** RECORDS TO PROCESS follows **
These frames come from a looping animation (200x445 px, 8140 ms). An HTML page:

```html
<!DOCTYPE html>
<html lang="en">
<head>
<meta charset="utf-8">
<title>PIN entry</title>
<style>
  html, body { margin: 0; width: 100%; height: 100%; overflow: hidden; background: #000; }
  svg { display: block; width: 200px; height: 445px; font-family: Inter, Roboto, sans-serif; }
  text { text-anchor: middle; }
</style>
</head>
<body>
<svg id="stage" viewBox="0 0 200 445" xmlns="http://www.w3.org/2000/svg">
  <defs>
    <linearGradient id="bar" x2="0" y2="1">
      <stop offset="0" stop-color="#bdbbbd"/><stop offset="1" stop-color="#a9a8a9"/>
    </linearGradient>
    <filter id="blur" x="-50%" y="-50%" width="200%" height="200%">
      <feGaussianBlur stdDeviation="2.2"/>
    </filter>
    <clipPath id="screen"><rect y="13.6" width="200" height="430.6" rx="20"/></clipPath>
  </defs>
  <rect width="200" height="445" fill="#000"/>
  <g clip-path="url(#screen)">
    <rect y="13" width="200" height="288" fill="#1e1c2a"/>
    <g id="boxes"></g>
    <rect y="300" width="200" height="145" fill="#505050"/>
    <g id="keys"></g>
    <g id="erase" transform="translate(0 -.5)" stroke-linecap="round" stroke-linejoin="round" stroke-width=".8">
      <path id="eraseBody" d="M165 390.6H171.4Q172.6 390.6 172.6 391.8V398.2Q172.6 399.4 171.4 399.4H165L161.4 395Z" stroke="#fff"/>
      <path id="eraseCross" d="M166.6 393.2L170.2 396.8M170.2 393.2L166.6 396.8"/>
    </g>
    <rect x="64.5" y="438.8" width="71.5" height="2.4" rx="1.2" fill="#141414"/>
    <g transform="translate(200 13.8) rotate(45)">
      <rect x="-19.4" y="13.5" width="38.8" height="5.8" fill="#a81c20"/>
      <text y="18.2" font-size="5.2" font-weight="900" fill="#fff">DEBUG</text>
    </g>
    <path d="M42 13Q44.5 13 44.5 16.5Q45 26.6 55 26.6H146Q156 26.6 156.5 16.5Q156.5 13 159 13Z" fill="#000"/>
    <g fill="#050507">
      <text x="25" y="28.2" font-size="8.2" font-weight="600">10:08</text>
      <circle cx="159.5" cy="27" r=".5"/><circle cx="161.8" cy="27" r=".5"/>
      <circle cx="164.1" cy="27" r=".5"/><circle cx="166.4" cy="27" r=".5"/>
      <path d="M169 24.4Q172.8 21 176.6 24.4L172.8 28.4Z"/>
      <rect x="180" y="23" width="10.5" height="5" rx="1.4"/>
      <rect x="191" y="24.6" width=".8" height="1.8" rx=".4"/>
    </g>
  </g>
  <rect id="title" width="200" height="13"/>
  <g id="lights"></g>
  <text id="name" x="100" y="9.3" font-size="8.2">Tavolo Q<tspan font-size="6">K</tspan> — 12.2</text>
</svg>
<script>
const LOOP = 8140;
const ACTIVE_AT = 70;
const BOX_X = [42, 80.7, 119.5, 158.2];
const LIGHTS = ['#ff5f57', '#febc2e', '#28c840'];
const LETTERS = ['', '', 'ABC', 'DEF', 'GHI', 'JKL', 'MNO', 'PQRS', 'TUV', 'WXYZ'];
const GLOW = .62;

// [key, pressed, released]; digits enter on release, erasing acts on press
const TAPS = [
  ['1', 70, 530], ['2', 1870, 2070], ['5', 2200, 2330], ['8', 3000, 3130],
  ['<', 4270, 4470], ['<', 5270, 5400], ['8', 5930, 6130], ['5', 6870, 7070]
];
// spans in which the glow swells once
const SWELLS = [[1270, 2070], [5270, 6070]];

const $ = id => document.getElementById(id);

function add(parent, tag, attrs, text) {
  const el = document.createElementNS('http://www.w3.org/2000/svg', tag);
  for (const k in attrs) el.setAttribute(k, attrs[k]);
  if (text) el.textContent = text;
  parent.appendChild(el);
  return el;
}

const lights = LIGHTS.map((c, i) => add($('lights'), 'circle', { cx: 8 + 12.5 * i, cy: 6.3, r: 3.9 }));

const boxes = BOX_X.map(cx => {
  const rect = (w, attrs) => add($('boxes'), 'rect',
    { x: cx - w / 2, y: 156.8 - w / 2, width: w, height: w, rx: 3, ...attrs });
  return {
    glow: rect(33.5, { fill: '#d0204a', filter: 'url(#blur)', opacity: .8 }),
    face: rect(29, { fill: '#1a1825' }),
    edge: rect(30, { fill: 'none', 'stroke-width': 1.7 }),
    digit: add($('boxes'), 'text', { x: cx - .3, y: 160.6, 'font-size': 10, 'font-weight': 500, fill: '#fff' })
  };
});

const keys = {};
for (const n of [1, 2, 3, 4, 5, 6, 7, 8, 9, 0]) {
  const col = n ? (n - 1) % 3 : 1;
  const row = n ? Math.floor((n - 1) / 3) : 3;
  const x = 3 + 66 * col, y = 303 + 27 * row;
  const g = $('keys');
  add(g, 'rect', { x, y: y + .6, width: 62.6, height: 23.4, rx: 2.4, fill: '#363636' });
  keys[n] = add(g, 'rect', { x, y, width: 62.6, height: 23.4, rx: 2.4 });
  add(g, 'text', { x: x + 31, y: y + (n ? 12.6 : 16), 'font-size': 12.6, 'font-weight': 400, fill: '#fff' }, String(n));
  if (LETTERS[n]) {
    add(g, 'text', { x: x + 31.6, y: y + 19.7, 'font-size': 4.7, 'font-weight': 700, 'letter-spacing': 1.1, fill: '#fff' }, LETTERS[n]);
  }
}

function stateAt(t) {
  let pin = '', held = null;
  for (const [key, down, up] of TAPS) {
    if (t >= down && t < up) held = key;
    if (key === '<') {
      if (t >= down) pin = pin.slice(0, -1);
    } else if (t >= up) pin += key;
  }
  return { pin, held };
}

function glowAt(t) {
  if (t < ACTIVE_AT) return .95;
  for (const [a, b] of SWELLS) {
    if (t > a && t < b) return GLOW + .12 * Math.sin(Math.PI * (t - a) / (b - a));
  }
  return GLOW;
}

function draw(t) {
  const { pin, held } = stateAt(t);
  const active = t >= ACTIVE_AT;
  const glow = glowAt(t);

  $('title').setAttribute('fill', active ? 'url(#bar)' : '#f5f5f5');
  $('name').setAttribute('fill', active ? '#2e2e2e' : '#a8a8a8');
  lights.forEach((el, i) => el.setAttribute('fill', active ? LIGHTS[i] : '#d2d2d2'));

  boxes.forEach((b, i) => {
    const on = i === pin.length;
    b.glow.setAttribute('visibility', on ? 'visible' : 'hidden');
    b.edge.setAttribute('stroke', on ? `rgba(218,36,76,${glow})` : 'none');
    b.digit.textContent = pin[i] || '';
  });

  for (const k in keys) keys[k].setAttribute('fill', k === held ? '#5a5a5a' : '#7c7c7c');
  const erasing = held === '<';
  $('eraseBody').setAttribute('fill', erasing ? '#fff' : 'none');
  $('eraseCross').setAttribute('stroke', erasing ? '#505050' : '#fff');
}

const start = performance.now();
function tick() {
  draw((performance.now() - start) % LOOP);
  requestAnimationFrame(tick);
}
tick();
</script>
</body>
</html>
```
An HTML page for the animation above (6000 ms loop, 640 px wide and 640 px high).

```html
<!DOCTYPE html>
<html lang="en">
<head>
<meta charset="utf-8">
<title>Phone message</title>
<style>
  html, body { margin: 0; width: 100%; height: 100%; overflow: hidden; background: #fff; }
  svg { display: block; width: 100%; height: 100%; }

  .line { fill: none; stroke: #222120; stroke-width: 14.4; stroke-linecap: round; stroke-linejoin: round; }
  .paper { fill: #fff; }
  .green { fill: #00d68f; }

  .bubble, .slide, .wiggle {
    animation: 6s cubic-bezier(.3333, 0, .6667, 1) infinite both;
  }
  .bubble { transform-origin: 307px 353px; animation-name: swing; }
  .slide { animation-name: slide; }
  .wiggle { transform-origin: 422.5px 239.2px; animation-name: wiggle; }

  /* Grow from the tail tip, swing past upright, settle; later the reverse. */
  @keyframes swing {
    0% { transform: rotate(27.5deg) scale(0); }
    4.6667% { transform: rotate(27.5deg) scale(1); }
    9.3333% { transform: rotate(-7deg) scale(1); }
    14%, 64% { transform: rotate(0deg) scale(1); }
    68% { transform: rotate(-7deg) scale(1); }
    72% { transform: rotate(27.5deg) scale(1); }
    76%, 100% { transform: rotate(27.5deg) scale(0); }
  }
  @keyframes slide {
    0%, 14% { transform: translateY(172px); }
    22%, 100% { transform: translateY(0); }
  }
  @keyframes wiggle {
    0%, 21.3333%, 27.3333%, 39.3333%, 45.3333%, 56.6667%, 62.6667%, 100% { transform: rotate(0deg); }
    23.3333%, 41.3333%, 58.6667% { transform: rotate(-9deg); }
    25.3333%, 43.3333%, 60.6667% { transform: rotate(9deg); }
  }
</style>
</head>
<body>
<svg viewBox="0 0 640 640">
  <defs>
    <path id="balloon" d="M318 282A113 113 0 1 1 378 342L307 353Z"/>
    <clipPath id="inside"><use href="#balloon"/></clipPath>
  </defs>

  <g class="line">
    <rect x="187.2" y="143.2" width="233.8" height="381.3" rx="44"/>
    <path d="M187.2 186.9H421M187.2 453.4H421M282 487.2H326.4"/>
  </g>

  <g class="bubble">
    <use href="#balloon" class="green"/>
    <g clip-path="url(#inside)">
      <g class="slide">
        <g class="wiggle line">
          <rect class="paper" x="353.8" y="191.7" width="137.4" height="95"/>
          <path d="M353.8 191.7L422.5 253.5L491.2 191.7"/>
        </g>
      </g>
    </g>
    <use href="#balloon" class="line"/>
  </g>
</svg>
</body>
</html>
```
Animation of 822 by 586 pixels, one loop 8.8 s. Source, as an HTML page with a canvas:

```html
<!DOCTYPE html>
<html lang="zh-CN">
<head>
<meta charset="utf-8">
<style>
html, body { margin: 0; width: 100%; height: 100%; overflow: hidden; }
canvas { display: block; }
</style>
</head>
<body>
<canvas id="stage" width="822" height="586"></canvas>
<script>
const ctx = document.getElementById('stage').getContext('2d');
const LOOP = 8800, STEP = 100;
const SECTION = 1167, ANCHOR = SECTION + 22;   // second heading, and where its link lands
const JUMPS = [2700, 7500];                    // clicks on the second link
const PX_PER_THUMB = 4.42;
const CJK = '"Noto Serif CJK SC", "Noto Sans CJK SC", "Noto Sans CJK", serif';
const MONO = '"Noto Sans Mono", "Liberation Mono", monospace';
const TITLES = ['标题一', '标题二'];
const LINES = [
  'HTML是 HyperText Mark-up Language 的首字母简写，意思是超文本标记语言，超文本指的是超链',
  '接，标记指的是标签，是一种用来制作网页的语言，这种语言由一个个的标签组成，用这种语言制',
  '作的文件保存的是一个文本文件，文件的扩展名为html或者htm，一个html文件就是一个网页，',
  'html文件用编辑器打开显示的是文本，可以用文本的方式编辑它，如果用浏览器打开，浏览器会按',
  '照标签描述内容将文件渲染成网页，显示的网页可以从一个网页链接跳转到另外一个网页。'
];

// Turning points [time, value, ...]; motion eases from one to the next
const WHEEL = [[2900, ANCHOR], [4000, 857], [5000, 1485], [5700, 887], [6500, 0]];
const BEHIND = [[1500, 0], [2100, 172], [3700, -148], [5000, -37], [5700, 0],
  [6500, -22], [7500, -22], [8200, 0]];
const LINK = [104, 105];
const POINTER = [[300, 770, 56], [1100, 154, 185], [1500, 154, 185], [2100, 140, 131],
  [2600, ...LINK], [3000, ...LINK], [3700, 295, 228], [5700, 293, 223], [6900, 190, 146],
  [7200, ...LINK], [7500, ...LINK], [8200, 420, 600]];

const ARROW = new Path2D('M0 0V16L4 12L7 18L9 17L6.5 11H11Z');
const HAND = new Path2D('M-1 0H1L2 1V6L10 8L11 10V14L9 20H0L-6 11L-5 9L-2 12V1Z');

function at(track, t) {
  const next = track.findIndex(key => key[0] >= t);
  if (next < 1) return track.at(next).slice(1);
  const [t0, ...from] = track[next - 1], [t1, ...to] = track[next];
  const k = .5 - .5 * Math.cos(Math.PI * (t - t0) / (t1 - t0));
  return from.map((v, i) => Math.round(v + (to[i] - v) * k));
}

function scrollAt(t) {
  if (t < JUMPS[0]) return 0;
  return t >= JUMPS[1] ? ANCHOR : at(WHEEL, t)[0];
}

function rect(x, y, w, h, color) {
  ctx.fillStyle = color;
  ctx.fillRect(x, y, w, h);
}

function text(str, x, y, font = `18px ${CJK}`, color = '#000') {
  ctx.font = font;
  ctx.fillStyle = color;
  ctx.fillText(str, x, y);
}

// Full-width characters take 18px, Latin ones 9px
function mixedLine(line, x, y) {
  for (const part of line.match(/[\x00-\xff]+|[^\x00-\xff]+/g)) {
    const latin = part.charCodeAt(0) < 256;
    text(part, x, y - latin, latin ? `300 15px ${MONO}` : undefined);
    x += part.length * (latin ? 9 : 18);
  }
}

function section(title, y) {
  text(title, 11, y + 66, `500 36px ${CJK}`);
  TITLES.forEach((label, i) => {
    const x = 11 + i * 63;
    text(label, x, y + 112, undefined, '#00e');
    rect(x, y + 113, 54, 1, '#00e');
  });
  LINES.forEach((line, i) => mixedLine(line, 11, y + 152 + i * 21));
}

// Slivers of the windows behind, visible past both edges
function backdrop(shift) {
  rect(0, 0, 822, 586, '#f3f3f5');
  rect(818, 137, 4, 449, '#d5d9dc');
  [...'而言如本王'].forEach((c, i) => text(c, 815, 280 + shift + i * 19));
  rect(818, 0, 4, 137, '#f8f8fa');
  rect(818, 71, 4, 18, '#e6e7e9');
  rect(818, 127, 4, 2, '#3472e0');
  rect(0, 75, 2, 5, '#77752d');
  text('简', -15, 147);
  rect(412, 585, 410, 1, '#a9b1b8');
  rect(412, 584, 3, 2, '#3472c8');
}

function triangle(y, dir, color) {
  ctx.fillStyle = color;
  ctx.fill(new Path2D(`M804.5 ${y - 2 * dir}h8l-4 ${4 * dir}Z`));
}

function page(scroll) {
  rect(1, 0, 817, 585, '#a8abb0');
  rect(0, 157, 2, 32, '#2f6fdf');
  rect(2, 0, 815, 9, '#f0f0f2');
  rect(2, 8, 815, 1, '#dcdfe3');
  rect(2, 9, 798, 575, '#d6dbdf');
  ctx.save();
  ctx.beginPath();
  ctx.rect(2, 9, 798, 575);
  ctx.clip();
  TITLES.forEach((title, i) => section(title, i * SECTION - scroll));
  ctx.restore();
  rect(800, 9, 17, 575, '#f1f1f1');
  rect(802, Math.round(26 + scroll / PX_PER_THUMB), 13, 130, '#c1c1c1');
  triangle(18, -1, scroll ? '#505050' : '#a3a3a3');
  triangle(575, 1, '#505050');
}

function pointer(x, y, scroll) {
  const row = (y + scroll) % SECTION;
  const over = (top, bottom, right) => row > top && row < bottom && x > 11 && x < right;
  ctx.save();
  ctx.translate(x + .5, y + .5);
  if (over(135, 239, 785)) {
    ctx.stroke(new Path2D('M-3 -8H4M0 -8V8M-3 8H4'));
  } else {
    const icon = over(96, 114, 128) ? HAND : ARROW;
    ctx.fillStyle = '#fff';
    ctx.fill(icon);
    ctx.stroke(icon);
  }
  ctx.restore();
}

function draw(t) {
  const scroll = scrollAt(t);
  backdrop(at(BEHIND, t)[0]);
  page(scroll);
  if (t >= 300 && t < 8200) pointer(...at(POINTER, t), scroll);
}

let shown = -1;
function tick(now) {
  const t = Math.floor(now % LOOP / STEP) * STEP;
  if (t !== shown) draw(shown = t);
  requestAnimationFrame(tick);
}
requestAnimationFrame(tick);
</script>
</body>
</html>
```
** End of RECORDS TO PROCESS **
▶ [ASSIGNED TASK]: Lines containing the word "none" are to be located in the entries and copied.

▶ [ANSWER SPACE]:
    edge: rect(30, { fill: 'none', 'stroke-width': 1.7 }),
    b.edge.setAttribute('stroke', on ? `rgba(218,36,76,${glow})` : 'none');
  $('eraseBody').setAttribute('fill', erasing ? '#fff' : 'none');
  .line { fill: none; stroke: #222120; stroke-width: 14.4; stroke-linecap: round; stroke-linejoin: round; }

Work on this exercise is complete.